The story of why the Arrow never came to be, however, is one of intrigue and exaggeration that continues to fascinate Canadians. Whether you’re an aviation enthusiast or not, you can’t help but be captivated by Canada’s most famous aircraft.
The Arrow takes flight
In 1953, Avro Canada Ltd. was commissioned to develop a supersonic interceptor that would bolster North America’s air defences during the Cold War. Production began at the company’s facilities in Malton, Ontario, and four years later, the first Arrow, RL-201, was unveiled to great fanfare.
After a successful first flight in 1958, four more prototypes were completed, plus one Arrow Mk. 2. The twin-engine, delta-winged Arrow was hailed as a technological triumph; it was the first production aircraft to adopt a fly-by-wire flight control system, while the newly developed Iroquois PS-13 turbojet engine would have allowed it to fly at a speed exceeding Mach 2 — twice the speed of sound.
A new age overshadows the Arrow
Early in 1959, the Canadian government cancelled the project due to mounting costs and the advent of the missile age. Prime Minister Diefenbaker announced the cancellation:
“Unfortunately these outstanding achievements have been overtaken by events… The bomber threat against which the CF-105 was intended to provide defence has diminished... Potential aggressors now seem more likely to put their effort into missile development.”
The Department of National Defence ordered all Arrow prototypes, models, plans and equipment to be destroyed. Concerns over the current state of the Cold War made it a matter of national security.

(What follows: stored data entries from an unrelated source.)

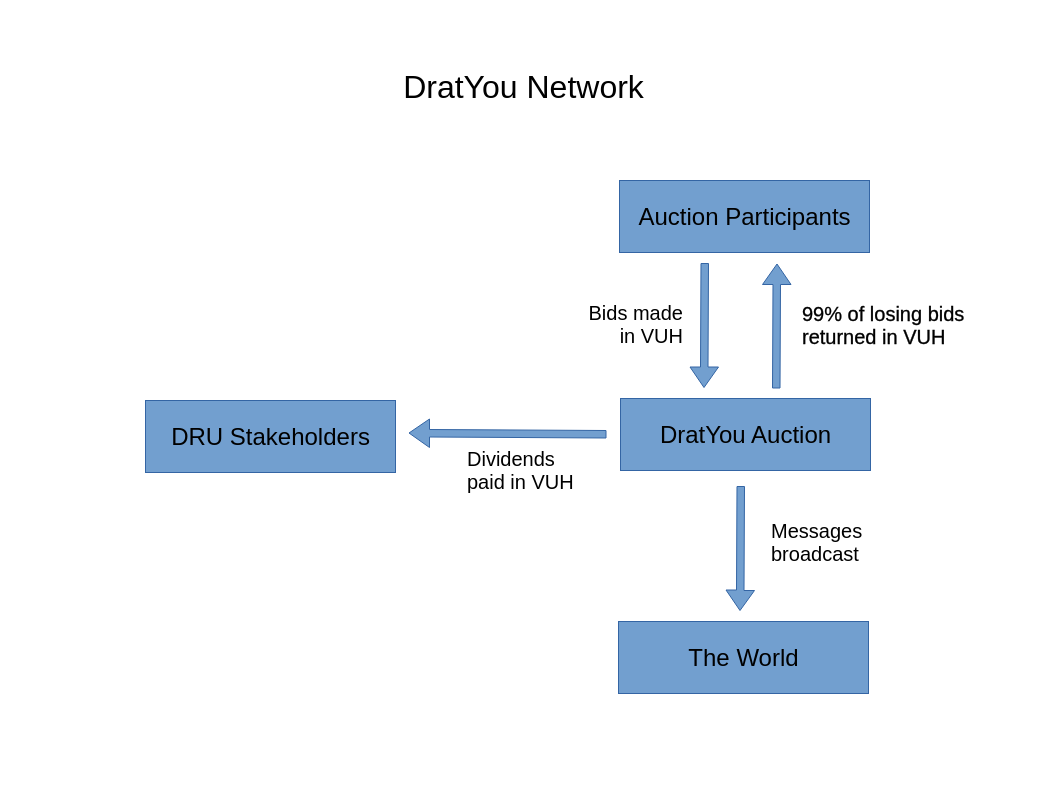
<!DOCTYPE html>
<html lang="en">
<head>
<meta charset="utf-8">
<title>DratYou Network</title>
<style>
:root {
  --paper: #ffffff;
  --ink: #000000;
  --fill: #729fcf;
  --edge: #3465a4;
}
* { box-sizing: border-box; margin: 0; }
body { background: var(--paper); overflow: hidden; }
.diagram {
  position: relative;
  width: 1059px;
  height: 794px;
  overflow: hidden;
  background: var(--paper);
  color: var(--ink);
  font-family: "Liberation Sans", Arial, sans-serif;
}
.title {
  position: absolute;
  left: 0;
  top: 69px;
  width: 1047px;
  font-size: 32px;
  line-height: 37px;
  font-weight: 400;
  text-align: center;
}
.node {
  position: absolute;
  display: flex;
  align-items: center;
  justify-content: center;
  width: 251px;
  height: 73px;
  background: var(--fill);
  border: 1px solid var(--edge);
  font-size: 24px;
  line-height: 27px;
  white-space: nowrap;
}
.participants { left: 619px; top: 180px; }
.auction { left: 620px; top: 398px; }
.stakeholders { left: 145px; top: 400px; }
.world { left: 618px; top: 621px; }
.arrows {
  position: absolute;
  inset: 0;
  fill: var(--fill);
  stroke: var(--edge);
  stroke-width: 1;
}
.label {
  position: absolute;
  font-size: 20px;
  line-height: 23px;
  white-space: nowrap;
}
.bids { right: 376px; top: 302px; text-align: right; }
.returns { left: 802px; top: 303px; -webkit-text-stroke: 0.3px var(--ink); }
.dividends { left: 467px; top: 448px; }
.messages { left: 771px; top: 520px; }
</style>
</head>
<body>
<main class="diagram">
  <h1 class="title">DratYou Network</h1>

  <svg class="arrows" width="1059" height="794" viewBox="0 0 1059 794" aria-hidden="true">
    <polygon points="701,263.5 708.5,263.5 708,367 718.5,367 704,387.5 690,367 700.5,367"/>
    <polygon points="772.5,388 780,388 780.5,284.5 791,284.5 777,264 762.5,284.5 773,284.5"/>
    <polygon points="606,430.5 606,438 429.5,437 429.5,447.5 409,433 429.5,419 429.5,429.5"/>
    <polygon points="737,486.5 744.5,486.5 744,590.5 754.5,590.5 740,610.5 726,590 736.5,590"/>
  </svg>

  <div class="node participants">Auction Participants</div>
  <div class="node auction">DratYou Auction</div>
  <div class="node stakeholders">DRU Stakeholders</div>
  <div class="node world">The World</div>

  <p class="label bids">Bids made<br>in VUH</p>
  <p class="label returns">99% of losing bids<br>returned in VUH</p>
  <p class="label dividends">Dividends<br>paid in VUH</p>
  <p class="label messages">Messages<br>broadcast</p>
</main>
</body>
</html>
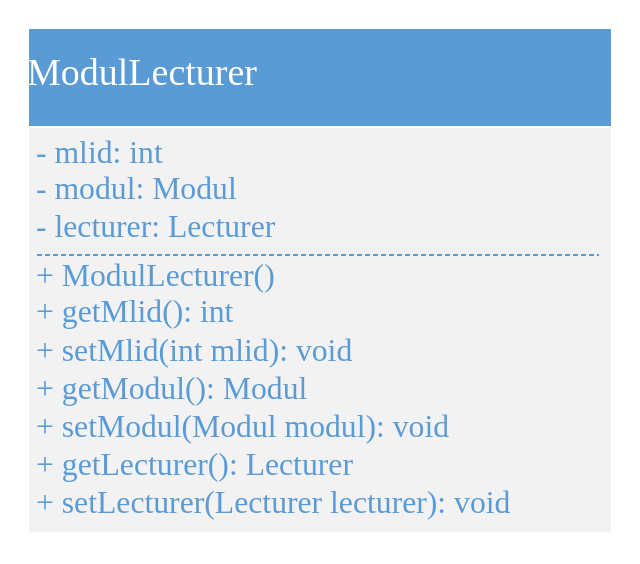
<!DOCTYPE html>
<html lang="en">
<head>
<meta charset="utf-8">
<title>ModulLecturer class diagram</title>
<style>
  :root {
    --blue: #5b9bd5;
    --panel: #f2f2f2;
    --paper: #ffffff;
  }
  * { box-sizing: border-box; margin: 0; padding: 0; }
  body {
    width: 640px;
    height: 564px;
    overflow: hidden;
    padding: 29px;
    background: var(--paper);
    font-family: "Liberation Serif", "Times New Roman", serif;
  }
  .class-box {
    display: grid;
    grid-template-rows: 97px 404px;
    row-gap: 2px;
    width: 582px;
  }
  .class-name {
    padding-top: 22px;
    margin: 0;
    background: var(--blue);
    color: var(--paper);
    font-size: 38px;
    font-weight: 400;
    line-height: 42px;
    text-indent: -2px;
  }
  .members {
    padding: 6px 7px 0;
    background: var(--panel);
    color: var(--blue);
    font-size: 31.7px;
    line-height: 38px;
    white-space: nowrap;
  }
  .attributes, .methods { display: grid; list-style: none; }
  .attributes { grid-template-rows: 36px 38px 38px; }
  .methods { grid-template-rows: 36px 39px repeat(5, 38px); }
  .divider { display: block; width: 564px; height: 11px; }
  .divider line { stroke: var(--blue); stroke-width: 2; stroke-dasharray: 5 3; }
</style>
</head>
<body>
  <main class="class-box">
    <h1 class="class-name">ModulLecturer</h1>
    <section class="members">
      <ul class="attributes">
        <li>- mlid: int</li>
        <li>- modul: Modul</li>
        <li>- lecturer: Lecturer</li>
      </ul>
      <svg class="divider" viewBox="0 0 564 11" aria-hidden="true">
        <line x1="1" y1="9" x2="563" y2="9"/>
      </svg>
      <ul class="methods">
        <li>+ ModulLecturer()</li>
        <li>+ getMlid(): int</li>
        <li>+ setMlid(int mlid): void</li>
        <li>+ getModul(): Modul</li>
        <li>+ setModul(Modul modul): void</li>
        <li>+ getLecturer(): Lecturer</li>
        <li>+ setLecturer(Lecturer lecturer): void</li>
      </ul>
    </section>
  </main>
</body>
</html>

Click here for an in-depth photo slideshow on the history of the Arrow created by the Canadian Aviation and Space Museum.
The Arrow’s story lives on
The Arrow had captured the imagination of the Canadian public unlike any project in our nation’s history. The idea that a country like Canada could develop this type of futuristic technology ignited the passion and pride people still have for this aircraft 60 years later.
Though many think all remnants of the Arrow were destroyed, artefacts from the program live on in museums across Canada. The largest known survivor, the nose section of RL-206, is currently on display at the Canada Aviation and Space Museum. Conspiracy theories of an intact aircraft are still rife throughout Canada as some individuals staunchly believe RL-202 was flown away before dismantling.
This curiosity has fueled many TV shows, documentaries, books, and even collector coins honouring the innovators behind the Arrow and examining the turbulent story of Canada’s most famous aircraft.
You can own a part of Canadian aviation history with our latest piece celebrating the Avro Arrow.